  2. ^ Singapore : the encyclopedia. Singapore: National Heritage Board. 2006. p. 506. ISBN 9814155632.
  3. ^ "Siong Lim Temple". TOURISM IN ASIA. Retrieved 16 September 2014.
  4. ^ "Photo by cooksister". cooksister. Archived from the original on 25 December 2021. Retrieved 23 December 2014.
  5. ^ "Siong Lim Temple". Singapore Hotels & Singapore Lifestyle. Archived from the original on 14 July 2015. Retrieved 16 September 2014.
  6. ^ "Photo by colinq". Instagram. colinq. Archived from the original on 25 December 2021. Retrieved 23 December 2014.
  7. ^ a b Chen, K. (1997, December 2). A return to glory. The Straits Times, p. 34. Retrieved from NewspaperSG.
  8. ^ Chen, K. (31 January 1998). Face lift of Siong Lim Temple: First phase over. The Straits Times, p. 24. Retrieved from NewspaperSG.
  9. ^ Kwek, G. (6 July 1989). "Safety check of temple order". The New Paper. p. 6.
  10. ^ a b Sit, Y. F. (2 July 1994). Who built Shuang Lin?The Straits Times, p. 7. Retrieved from NewspaperSG; Chen, K. (31 January 1998). Face lift of Siong Lim Temple: First phase over. The Straits Times, p. 24. Retrieved from NewspaperSG.
  11. ^ Chen, K. (2 December 1997). A return to glory. The Straits Times, p. 34. Retrieved from NewspaperSG; Chen, K. (31 January 1998). The quest for the perfect roof tile. The Straits Times, p. 24. Retrieved from NewspaperSG
  12. ^ Dhaliwal, R. (28 March 1997). Temple to get mysterious warm glow. The Straits Times, p. 55. Retrieved from NewspaperSG.
  13. ^ James, J. (5 October 2001). Work on oldest monastery completed. The Straits Times, p. H8. Retrieved from NewspaperSG
  14. ^ Sit, Y. F. (2 July 1994). Who built Shuang Lin? The Straits Times, p. 7. Retrieved from NewspaperSG
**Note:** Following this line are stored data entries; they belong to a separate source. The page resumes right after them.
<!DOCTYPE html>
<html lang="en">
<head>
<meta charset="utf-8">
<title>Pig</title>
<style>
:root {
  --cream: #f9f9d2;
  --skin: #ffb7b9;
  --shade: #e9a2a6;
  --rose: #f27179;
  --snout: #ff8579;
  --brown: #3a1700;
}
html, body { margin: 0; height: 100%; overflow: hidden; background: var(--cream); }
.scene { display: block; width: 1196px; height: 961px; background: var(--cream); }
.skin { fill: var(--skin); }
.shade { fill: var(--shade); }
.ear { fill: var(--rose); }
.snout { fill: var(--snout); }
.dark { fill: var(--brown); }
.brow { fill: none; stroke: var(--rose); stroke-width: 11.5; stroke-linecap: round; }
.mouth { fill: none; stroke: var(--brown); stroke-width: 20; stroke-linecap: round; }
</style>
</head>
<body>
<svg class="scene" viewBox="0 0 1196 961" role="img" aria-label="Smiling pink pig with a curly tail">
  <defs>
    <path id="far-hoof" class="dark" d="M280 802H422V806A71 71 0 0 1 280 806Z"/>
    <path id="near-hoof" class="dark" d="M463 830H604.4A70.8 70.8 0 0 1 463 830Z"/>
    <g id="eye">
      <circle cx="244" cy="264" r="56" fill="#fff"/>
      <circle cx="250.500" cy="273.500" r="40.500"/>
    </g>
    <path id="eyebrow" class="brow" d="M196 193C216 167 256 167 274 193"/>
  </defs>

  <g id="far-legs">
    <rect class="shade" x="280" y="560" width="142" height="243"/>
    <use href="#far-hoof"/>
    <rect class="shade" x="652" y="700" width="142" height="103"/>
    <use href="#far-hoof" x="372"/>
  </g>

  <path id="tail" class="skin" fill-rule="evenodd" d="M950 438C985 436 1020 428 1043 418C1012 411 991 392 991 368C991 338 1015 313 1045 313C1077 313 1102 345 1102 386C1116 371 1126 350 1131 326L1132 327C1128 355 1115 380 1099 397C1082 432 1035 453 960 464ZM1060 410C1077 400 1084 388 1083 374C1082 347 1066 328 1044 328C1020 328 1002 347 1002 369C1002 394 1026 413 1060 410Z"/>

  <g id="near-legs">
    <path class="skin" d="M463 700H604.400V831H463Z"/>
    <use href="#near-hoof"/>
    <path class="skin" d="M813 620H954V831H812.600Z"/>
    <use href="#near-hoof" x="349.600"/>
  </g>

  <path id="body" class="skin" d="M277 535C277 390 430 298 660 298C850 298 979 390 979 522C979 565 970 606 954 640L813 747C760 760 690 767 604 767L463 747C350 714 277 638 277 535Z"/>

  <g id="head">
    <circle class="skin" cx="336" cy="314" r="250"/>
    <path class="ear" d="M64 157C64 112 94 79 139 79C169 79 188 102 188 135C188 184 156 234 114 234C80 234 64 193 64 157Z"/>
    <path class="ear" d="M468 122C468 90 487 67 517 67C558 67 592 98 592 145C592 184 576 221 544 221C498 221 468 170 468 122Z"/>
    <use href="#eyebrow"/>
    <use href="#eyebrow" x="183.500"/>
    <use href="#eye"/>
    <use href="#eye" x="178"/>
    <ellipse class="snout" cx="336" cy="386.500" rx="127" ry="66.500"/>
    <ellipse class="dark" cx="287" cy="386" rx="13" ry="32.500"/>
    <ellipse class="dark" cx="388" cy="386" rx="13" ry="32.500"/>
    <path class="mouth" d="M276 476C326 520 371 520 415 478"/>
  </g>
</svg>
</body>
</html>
  15. ^ Liu, Gretchen (1996). In granite and chunam : the national monuments of Singapore. Singapore: Singapore : Landmark Books and Preservation of Monuments Board. p. 145. ISBN 9813065036.
  16. ^ Devi, G. Uma (2009). Resonance : songs of our forefathers. Singapore: Singapore : Preservation of Monuments Board. p. 115. ISBN 9789810830915.
  17. ^ a b Lee, G.Boi (2002). The religious monuments of Singapore : faiths of our forefathers. Singapore: Preservation of Monuments Board : Landmark Books. pp. 30–31. ISBN 9813065621.
  18. ^ Devi, G. Uma (2009). Resonance : songs of our forefathers. Singapore: Singapore : Preservation of Monuments Board. p. 155. ISBN 9789810830915.

News articles[edit]

External links[edit]